Across the northern border in Western Canada, NOVA/AECO C cash prices plunged 32 cents to average just C29 cents/gigajoule.
TC Energy Corp. invited Canadian natural gas producers to vote last Thursday on how capacity should be allocated on the NGTL system with the goal being reduced AECO volatility during shoulder season and times of maintenance, a pain point for producers in recent years. While a change in process is a positive step forward in reducing day-to-day volatility, TPH analysts said that upside would be limited given current Henry Hub pricing and a bearish outlook for the U.S. gas macro.
A deal on the stalled pipelines between Mexican utility Comisión Federal de Electricidad (CFE) and four private pipeline developers is expected to be signed in the coming days, according to reports.
Under the reported terms of the new agreement, transport fees would be raised for the first ten years of gas service and the contract terms would extend to 30 years, from 25. Mexico would realize nominal savings of $600 million over the duration of the contracts, according to preliminary analysis.
If a deal were reached it would mean gas could start flowing on the 2.6 Bcf/d Sur de Texas-Tuxpan marine pipeline, a crucial outlet for Texas natural gas and fundamental to reliable gas service to the southeast of Mexico. The $2.5 billion marine pipeline owned by Infraestructura Energética Nova (IEnova) and TC Energy Corp is ready to enter service but remains stalled as the pipeline spat continues.

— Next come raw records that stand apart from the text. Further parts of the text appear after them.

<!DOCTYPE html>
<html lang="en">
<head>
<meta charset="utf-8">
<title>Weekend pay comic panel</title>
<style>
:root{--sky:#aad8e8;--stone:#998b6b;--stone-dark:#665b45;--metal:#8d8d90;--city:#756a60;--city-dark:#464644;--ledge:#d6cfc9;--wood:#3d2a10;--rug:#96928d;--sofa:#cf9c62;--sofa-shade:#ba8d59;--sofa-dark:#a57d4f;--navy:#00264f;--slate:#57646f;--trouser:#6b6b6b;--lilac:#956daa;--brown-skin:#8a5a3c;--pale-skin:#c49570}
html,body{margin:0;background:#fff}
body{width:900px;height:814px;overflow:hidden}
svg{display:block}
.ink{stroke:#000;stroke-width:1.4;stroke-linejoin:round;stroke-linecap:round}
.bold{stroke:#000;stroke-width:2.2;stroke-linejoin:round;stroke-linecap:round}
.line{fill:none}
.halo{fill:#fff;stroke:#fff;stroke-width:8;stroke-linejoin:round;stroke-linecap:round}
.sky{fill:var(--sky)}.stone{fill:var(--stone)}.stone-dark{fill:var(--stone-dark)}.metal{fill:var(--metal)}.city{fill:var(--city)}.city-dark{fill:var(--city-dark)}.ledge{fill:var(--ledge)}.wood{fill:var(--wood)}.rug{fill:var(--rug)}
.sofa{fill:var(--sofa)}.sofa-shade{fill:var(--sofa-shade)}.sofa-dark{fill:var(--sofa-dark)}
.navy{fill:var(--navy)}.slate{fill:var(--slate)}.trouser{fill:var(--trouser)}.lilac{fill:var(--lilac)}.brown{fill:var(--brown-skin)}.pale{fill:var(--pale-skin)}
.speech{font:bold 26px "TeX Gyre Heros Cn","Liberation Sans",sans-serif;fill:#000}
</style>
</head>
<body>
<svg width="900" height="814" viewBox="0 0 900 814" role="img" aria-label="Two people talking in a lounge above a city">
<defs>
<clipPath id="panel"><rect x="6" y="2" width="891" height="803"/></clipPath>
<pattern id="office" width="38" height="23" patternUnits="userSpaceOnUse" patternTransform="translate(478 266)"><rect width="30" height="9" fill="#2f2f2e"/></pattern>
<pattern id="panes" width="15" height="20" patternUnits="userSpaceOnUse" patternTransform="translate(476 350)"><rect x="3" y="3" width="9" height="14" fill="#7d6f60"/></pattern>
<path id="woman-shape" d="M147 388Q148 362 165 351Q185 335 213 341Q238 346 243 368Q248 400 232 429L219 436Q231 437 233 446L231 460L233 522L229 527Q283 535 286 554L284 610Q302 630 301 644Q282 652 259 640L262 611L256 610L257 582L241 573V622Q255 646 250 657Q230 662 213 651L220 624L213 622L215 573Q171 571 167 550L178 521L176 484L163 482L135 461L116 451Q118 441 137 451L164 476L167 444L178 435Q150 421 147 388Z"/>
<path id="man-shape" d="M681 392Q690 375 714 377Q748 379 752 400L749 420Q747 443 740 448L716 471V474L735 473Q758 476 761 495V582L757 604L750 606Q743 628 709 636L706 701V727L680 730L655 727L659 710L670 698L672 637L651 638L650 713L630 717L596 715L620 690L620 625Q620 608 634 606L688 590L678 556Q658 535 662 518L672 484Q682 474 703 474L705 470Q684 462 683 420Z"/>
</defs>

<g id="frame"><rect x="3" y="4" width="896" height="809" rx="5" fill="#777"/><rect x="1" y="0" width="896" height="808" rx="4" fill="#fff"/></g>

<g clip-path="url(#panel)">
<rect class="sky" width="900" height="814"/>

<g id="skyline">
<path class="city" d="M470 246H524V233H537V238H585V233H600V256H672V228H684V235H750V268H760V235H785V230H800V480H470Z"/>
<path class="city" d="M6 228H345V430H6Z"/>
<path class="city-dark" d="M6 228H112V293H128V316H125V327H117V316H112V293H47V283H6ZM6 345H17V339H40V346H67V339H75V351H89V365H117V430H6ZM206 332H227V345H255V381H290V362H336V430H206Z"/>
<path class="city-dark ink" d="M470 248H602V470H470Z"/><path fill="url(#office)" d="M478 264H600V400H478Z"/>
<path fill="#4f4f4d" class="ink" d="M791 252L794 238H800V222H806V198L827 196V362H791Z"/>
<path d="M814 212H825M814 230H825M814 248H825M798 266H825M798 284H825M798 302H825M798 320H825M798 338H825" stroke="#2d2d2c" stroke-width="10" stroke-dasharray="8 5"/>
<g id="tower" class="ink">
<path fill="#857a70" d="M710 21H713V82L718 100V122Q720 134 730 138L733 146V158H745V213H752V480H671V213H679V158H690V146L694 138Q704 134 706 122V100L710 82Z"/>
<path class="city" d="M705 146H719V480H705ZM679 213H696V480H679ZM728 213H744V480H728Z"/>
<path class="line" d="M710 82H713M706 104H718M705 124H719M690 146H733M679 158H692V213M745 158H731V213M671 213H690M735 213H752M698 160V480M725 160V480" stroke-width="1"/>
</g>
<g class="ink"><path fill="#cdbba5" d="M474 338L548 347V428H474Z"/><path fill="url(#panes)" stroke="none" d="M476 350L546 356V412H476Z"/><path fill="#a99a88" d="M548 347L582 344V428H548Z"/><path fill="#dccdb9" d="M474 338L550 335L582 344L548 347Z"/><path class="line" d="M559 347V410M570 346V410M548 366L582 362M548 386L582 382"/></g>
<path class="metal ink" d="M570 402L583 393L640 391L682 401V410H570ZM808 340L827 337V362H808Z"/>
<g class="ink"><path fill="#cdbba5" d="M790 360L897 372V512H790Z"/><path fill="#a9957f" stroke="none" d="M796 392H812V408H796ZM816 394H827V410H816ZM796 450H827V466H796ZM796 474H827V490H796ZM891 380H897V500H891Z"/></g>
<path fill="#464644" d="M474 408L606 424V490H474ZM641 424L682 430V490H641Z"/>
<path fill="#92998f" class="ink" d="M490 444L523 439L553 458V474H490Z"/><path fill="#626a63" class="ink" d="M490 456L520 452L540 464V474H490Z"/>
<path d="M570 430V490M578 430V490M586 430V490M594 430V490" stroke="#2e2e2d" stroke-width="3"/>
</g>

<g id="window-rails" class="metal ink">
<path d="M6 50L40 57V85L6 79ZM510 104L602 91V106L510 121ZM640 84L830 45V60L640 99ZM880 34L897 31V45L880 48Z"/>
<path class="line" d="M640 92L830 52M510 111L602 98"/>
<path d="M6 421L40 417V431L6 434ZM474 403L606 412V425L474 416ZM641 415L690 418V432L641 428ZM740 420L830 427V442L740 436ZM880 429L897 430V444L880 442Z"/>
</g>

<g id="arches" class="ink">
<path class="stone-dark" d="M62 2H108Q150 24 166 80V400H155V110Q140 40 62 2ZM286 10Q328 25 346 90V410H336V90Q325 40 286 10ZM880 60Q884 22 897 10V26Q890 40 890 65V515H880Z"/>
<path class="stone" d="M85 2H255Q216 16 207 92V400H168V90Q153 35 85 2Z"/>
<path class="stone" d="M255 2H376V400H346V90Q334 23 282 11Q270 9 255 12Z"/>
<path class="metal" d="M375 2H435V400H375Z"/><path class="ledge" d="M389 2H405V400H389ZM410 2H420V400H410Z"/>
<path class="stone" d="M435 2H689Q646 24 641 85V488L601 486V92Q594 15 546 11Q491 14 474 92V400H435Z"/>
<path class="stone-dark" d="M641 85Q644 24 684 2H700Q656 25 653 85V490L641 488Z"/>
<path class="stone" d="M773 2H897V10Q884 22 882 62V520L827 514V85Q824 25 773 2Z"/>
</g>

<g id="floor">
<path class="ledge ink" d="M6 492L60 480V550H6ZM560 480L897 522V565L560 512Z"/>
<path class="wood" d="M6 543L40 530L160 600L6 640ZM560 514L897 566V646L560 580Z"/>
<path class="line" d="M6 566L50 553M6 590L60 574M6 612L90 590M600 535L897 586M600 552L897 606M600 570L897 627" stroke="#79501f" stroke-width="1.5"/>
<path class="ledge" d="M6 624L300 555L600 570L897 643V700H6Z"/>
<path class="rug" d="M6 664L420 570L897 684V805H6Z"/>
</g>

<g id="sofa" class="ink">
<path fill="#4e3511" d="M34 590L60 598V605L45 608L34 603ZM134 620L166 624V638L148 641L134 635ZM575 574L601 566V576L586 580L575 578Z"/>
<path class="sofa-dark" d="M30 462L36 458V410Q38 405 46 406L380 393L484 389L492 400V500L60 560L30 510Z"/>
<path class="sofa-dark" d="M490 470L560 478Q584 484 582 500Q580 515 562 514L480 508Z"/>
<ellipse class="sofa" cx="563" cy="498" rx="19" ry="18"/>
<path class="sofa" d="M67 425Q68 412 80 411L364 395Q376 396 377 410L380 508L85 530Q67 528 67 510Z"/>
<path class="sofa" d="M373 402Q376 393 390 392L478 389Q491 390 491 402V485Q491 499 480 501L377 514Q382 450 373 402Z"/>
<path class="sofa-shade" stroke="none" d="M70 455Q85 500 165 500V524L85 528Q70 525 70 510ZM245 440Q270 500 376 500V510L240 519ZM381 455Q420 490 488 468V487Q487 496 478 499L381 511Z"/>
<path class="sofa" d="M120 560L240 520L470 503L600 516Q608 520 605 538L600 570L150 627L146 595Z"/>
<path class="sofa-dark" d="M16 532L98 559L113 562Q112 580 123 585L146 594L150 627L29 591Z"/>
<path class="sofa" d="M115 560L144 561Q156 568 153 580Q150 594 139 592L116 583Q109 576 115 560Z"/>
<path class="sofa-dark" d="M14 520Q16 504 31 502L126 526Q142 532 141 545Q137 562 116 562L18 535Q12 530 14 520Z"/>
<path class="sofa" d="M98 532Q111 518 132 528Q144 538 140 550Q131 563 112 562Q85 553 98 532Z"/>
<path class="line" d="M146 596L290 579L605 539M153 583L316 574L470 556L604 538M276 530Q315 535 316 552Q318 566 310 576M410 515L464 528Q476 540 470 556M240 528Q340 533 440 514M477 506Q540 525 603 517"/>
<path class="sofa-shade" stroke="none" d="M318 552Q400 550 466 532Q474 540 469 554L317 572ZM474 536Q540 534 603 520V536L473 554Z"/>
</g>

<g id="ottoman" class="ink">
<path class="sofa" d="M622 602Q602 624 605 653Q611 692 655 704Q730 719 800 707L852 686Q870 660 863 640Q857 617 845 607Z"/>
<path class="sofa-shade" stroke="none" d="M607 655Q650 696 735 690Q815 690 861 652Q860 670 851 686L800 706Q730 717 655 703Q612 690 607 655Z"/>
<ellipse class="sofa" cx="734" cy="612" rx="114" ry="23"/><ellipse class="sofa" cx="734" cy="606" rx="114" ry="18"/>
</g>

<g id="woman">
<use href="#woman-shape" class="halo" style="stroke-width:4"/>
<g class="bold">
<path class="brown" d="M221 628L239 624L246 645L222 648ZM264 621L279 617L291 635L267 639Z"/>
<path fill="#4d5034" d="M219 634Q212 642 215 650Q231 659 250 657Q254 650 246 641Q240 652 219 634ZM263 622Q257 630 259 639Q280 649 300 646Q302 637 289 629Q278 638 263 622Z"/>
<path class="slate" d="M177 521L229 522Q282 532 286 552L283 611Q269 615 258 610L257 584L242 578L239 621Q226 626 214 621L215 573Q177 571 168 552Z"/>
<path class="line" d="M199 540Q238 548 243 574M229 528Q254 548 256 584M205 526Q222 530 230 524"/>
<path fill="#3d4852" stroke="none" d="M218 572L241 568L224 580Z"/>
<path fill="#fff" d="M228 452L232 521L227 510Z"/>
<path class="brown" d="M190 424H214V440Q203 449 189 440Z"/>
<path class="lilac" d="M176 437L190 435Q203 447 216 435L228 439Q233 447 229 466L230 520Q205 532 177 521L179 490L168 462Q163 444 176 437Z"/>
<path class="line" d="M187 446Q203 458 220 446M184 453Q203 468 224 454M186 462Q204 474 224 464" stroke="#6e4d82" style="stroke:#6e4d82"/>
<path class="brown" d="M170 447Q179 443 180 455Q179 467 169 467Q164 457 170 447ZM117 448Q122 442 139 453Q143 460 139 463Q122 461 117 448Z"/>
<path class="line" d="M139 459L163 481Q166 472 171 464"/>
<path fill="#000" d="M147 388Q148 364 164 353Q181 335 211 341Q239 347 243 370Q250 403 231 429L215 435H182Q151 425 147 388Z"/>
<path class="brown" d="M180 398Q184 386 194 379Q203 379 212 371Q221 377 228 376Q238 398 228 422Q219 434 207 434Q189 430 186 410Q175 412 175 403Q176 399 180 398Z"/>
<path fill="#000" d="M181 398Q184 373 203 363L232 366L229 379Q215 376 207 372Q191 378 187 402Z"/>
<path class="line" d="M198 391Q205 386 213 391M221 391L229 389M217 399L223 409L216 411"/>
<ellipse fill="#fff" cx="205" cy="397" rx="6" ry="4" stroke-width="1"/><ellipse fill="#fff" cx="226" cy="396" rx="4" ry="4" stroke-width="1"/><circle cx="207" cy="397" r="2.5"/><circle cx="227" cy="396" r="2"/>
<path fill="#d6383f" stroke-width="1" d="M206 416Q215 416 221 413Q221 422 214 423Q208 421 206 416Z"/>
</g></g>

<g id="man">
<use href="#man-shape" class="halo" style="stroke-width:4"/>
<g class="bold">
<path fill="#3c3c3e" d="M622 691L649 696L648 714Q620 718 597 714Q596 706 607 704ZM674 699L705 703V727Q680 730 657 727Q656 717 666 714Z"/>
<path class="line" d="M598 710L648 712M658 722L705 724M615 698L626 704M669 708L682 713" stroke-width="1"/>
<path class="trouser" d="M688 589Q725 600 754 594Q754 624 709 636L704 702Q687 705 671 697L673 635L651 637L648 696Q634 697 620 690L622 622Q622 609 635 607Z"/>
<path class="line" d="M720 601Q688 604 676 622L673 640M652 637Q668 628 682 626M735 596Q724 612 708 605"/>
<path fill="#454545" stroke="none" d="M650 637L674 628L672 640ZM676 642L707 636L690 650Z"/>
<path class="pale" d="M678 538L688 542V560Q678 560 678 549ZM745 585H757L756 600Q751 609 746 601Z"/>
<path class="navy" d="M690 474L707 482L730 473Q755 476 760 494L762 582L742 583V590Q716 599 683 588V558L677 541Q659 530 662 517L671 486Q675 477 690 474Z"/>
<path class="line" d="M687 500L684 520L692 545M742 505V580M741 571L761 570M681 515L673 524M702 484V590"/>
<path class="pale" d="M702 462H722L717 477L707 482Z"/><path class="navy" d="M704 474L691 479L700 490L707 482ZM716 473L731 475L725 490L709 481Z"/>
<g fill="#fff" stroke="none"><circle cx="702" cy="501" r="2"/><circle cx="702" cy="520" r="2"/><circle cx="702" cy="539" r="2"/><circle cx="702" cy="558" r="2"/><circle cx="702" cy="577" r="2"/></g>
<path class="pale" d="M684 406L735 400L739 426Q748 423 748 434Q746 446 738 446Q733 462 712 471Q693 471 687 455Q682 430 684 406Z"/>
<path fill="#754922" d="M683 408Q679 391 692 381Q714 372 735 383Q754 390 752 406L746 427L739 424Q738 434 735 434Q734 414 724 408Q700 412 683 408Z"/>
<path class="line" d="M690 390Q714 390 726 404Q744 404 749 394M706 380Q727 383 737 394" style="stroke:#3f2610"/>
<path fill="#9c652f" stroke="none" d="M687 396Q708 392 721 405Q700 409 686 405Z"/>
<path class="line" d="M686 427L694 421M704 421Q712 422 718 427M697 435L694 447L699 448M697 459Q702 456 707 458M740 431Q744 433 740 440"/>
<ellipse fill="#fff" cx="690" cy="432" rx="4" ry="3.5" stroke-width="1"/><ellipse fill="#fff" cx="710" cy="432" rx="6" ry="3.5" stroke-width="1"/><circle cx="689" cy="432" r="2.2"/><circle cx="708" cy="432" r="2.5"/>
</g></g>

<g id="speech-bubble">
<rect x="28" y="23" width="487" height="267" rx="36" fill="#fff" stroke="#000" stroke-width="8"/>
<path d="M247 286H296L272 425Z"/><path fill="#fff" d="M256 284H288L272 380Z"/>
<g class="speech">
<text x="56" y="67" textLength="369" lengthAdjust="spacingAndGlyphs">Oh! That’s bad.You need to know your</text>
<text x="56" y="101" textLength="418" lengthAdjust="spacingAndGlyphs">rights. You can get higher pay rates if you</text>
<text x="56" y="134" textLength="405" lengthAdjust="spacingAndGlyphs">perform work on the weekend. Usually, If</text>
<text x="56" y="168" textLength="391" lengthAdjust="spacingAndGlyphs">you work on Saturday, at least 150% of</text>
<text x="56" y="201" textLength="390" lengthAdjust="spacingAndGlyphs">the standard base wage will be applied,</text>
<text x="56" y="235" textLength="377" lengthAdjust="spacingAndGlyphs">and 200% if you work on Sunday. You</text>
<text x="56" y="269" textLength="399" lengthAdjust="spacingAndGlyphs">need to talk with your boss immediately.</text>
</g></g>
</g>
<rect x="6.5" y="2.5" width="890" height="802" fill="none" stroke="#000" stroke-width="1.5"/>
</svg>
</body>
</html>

In July, the CFE filed arbitration requests with four developers of seven stalled pipelines in the country in an attempt to amend the force majeure clauses of the 25-year firm capacity agreements built into the original contracts.
The other developers that are part of the reported deal are Mexican companies Fermaca and Grupo Carso.